Tuberville Op-Ed in The Wall Street Journal: The U.S. Navy’s Bud Light Moment

“Amid a recruitment crisis, the military brass are preoccupied with woke identity politics.”

WASHINGTON — U.S. Senator Tommy Tuberville (R-AL) authored the following op-ed in The Wall Street Journal today highlighting U.S. military leadership’s misplaced and divisive priorities that do nothing to address national security or issues facing the military.

Senator Tuberville has repeatedly argued that the U.S. military is too focused on political and cultural issues rather than readiness and lethality. Senator Tuberville believes those misplaced priorities have contributed to the military’s unprecedented recruitment shortfall.

Excerpts from the op-ed can be found below, and the full text is available here.

The U.S. Navy’s Bud Light Moment

U.S. Senator Tommy Tuberville

The Wall Street Journal

May 4, 2023


“The Senate Armed Services Committee heard chilling testimony Tuesday from the Government Accountability Office: The Navy’s ship-maintenance backlog tops $1.8 billion; its aircraft are aging; American shipyards are in poor condition. The U.S. Navy is in decline. Contrast that with China’s military surge. The Pentagon’s most recent China Military Power report shows that China’s army, navy and space assets are accelerating at a pace one American four-star admiral called ‘breathtaking.’ China already has the largest navy in the world and it’s getting larger.”

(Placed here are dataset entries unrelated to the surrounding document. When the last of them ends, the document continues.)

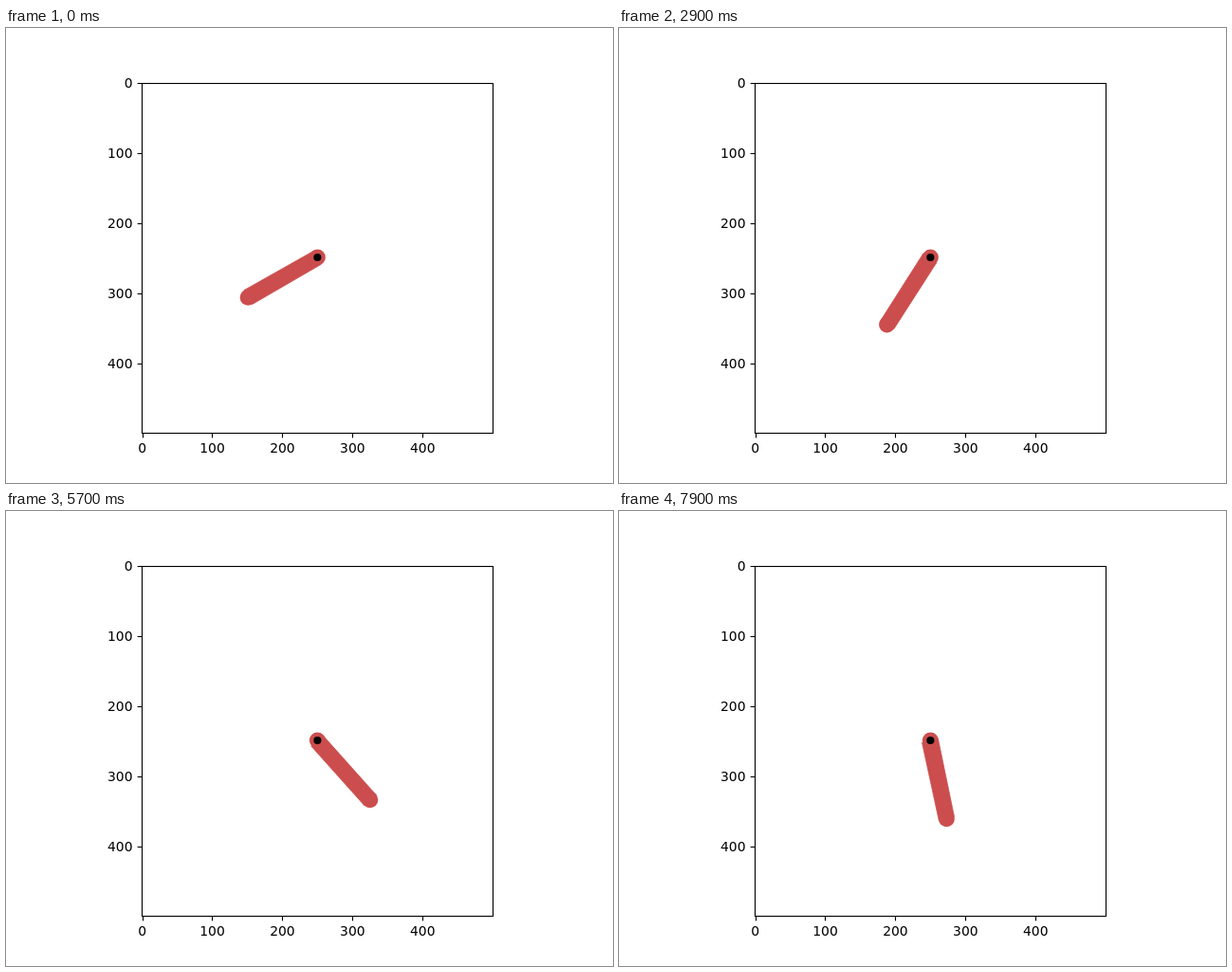
An HTML page with a canvas for the animation above (8 s loop, 640 by 480 pixels).

```html
<!DOCTYPE html>
<html>
<head>
<meta charset="utf-8">
<style>
html, body { margin: 0; width: 640px; height: 480px; overflow: hidden; background: #fff; }
canvas { display: block; }
</style>
</head>
<body>
<canvas id="stage" width="640" height="480"></canvas>
<script>
const ctx = document.getElementById('stage').getContext('2d');
const STEP = 100, LOOP = 8000;
const LEFT = 143.2, TOP = 57.6, SCALE = 369.6 / 500;
const CENTER = 250, LENGTH = 500 / 4.4, HALF_WIDTH = LENGTH / 10;

// Steps at which the rod hangs straight down, and the peak angle of each swing between them
const crossings = [-9, 8.11, 25.95, 42.9, 60.88, 77.95, 96];
const peaks = [-60.3, 64.5, -60, 65.5, -61.8, 65];

// Large pendulum swing: a sine with a small third harmonic
function angleAt(step) {
  const i = crossings.findIndex(c => c > step) - 1;
  const phase = Math.PI * (step - crossings[i]) / (crossings[i + 1] - crossings[i]);
  const e = 0.0059;
  const swing = (1 + e) * Math.sin(phase) + e * Math.sin(3 * phase);
  return peaks[i] * swing * Math.PI / 180;
}

function line(x1, y1, x2, y2) {
  ctx.beginPath();
  ctx.moveTo(x1, y1);
  ctx.lineTo(x2, y2);
  ctx.stroke();
}

function disc(x, y, r) {
  ctx.beginPath();
  ctx.arc(x, y, r, 0, 2 * Math.PI);
  ctx.fill();
}

function drawAxes() {
  ctx.strokeStyle = ctx.fillStyle = '#000';
  ctx.lineWidth = 1.11;
  ctx.strokeRect(143.5, 58.5, 370, 369);
  ctx.font = '13.889px "DejaVu Sans", sans-serif';
  for (let v = 0; v < 500; v += 100) {
    const offset = (v + 0.5) * SCALE;
    const x = Math.round(LEFT + offset) + 0.5;
    const y = Math.round(TOP + offset) + 0.5;
    line(x, 427.5, x, 432.4);
    line(138.6, y, 143.5, y);
    ctx.textAlign = 'center';
    ctx.fillText(v, LEFT + offset, 448);
    ctx.textAlign = 'right';
    ctx.fillText(v, 133.5, y + 4.5);
  }
}

function drawPendulum(angle) {
  const s = Math.sin(angle), c = Math.cos(angle);
  // Point at a distance along and across the rod, on the whole-pixel plot grid
  const point = (along, across) => [
    Math.floor(CENTER + along * s + across * c),
    Math.floor(CENTER - along * c + across * s)
  ];
  ctx.save();
  ctx.translate(LEFT + SCALE / 2, TOP + 499.5 * SCALE);
  ctx.scale(SCALE, -SCALE);
  ctx.fillStyle = ctx.strokeStyle = '#cc4d4d';
  ctx.lineWidth = 1;
  ctx.beginPath();
  for (const [along, across] of [[0, -1], [0, 1], [1, 1], [1, -1]])
    ctx.lineTo(...point(along * LENGTH, across * HALF_WIDTH));
  ctx.closePath();
  ctx.fill();
  ctx.stroke();
  disc(CENTER, CENTER, 11.5);
  disc(...point(LENGTH, 0), 11.5);
  ctx.fillStyle = '#000';
  disc(CENTER, CENTER, 5.5);
  ctx.restore();
}

function draw() {
  const step = Math.floor(performance.now() % LOOP / STEP);
  ctx.fillStyle = '#fff';
  ctx.fillRect(0, 0, 640, 480);
  drawPendulum(angleAt(step));
  drawAxes();
  requestAnimationFrame(draw);
}
draw();
</script>
</body>
</html>
```
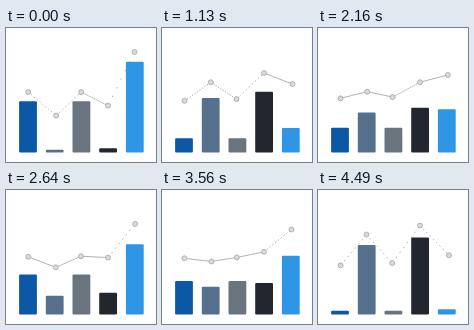
These frames come from a looping animation (150x134 px, 4590 ms). An HTML page:

```html
<!DOCTYPE html>
<html lang="en">
<head>
<meta charset="utf-8">
<title>Bars and line</title>
<style>
  html, body { margin: 0; width: 100%; height: 100%; overflow: hidden; background: #fff; }
  svg { display: block; width: 100%; height: 100%; }
  line { stroke: #777; stroke-width: .6; }
  circle { fill: #dadada; stroke: #9c9c9c; stroke-width: .7; }
</style>
</head>
<body>
<svg viewBox="0 0 150 134"><g id="bars"></g><g id="links"></g><g id="dots"></g></svg>
<script>
const LOOP = 4590, LAST = 4490, FLOOR = 124.5;
const DELAY = 15, RISE = 1455, FALL = 1545;

// Each pair is the value at the start and at the end of a swing.
const columns = [
  { color: '#0b58a5', top: [72.8, 121.5], x: [22.2, 22.6], y: [64, 75.5] },
  { color: '#56718e', top: [122.3, 54], x: [50.2, 48.4], y: [88, 44] },
  { color: '#6a747e', top: [72.8, 121.5], x: [75.2, 74.2], y: [64, 73.2] },
  { color: '#22272f', top: [120.8, 46.5], x: [102, 102], y: [78, 35] },
  { color: '#2f96e5', top: [33, 120.5], x: [128.5, 131], y: [23.7, 65.8] }
];

function set(node, attrs) {
  for (const key in attrs) node.setAttribute(key, attrs[key]);
}

function add(parentId, tag, attrs = {}) {
  const node = document.createElementNS('http://www.w3.org/2000/svg', tag);
  set(node, attrs);
  return document.getElementById(parentId).appendChild(node);
}

columns.forEach((c, i) => {
  c.bar = add('bars', 'rect', { x: 13.1 + 26.7 * i, width: 17.8, rx: 1, fill: c.color });
  c.dot = add('dots', 'circle', { r: 2.5 });
  if (i) c.link = add('links', 'line');
});

function swing(time) {
  const period = RISE + FALL;
  const t = (time - DELAY + period) % period;
  return t < RISE ? t / RISE : (period - t) / FALL;
}

// Flat links are solid; steeper ones break up into ever sparser dashes.
function drawLink(link, [x1, y1], [x2, y2]) {
  const slope = Math.abs((y2 - y1) / (x2 - x1));
  const gap = Math.max(0, slope - 0.4) * 5;
  set(link, { x1, y1, x2, y2, 'stroke-dasharray': `1.5 ${gap}` });
}

function draw(now) {
  const p = swing(Math.min(now % LOOP, LAST));
  const mix = ([a, b]) => a + (b - a) * p;
  let previous;

  for (const c of columns) {
    const top = mix(c.top), cx = mix(c.x), cy = mix(c.y);
    set(c.bar, { y: top, height: FLOOR - top });
    set(c.dot, { cx, cy });
    if (c.link) drawLink(c.link, previous, [cx, cy]);
    previous = [cx, cy];
  }
}

const start = performance.now();
function tick() {
  draw(performance.now() - start);
  requestAnimationFrame(tick);
}
tick();
</script>
</body>
</html>
```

“It gets worse. The U.S. military now faces an unprecedented crisis of recruitment. In the 50-year history of the all-volunteer force, the services have never missed their recruitment goals—until last year. The Army fell 15,000 recruits short of its goal last year—that’s an entire division. This is in addition to the 8,000 enlisted service members who were kicked out because they didn’t comply with President Biden’s vaccine mandate. Reports show this year’s recruiting may be even worse, with four of the six military branches on track to miss their recruitment goals.”

“As I told the Navy’s top officer, Adm. Michael Gilday, in a Senate hearing last month, I respect everyone who serves this country. My issue isn’t a sailor’s sexual orientation or gender. My concern is that our new national obsession with sexuality, race and gender is focused on self rather than on purpose, ability or service. I spent 40 years recruiting young men to play football. What the Navy is doing isn’t a good recruiting strategy.”

“The contrast between the parties on this question couldn’t be clearer. Republicans are focused on the enlisted ranks—the people who actually fight our wars—while Democrats are worried about the people at the very top. The lowest-paid person affected by my hold would make $240,000 a year, yet Ms. Warren said she is worried about the nominees running out of ‘grocery money.’ I haven’t heard a word from her about recruiting enlisted service members—the people the Army said should go on food stamps to cope with inflation.”

“What we’re doing right now isn’t working. The military is having a Bud Light moment. Secretary Austin and his Democratic allies in Congress need to wake up before it gets even worse.”

Senator Tommy Tuberville represents Alabama in the United States Senate and is a member of the Senate Armed Services, Agriculture, Veterans’ Affairs, and HELP Committees.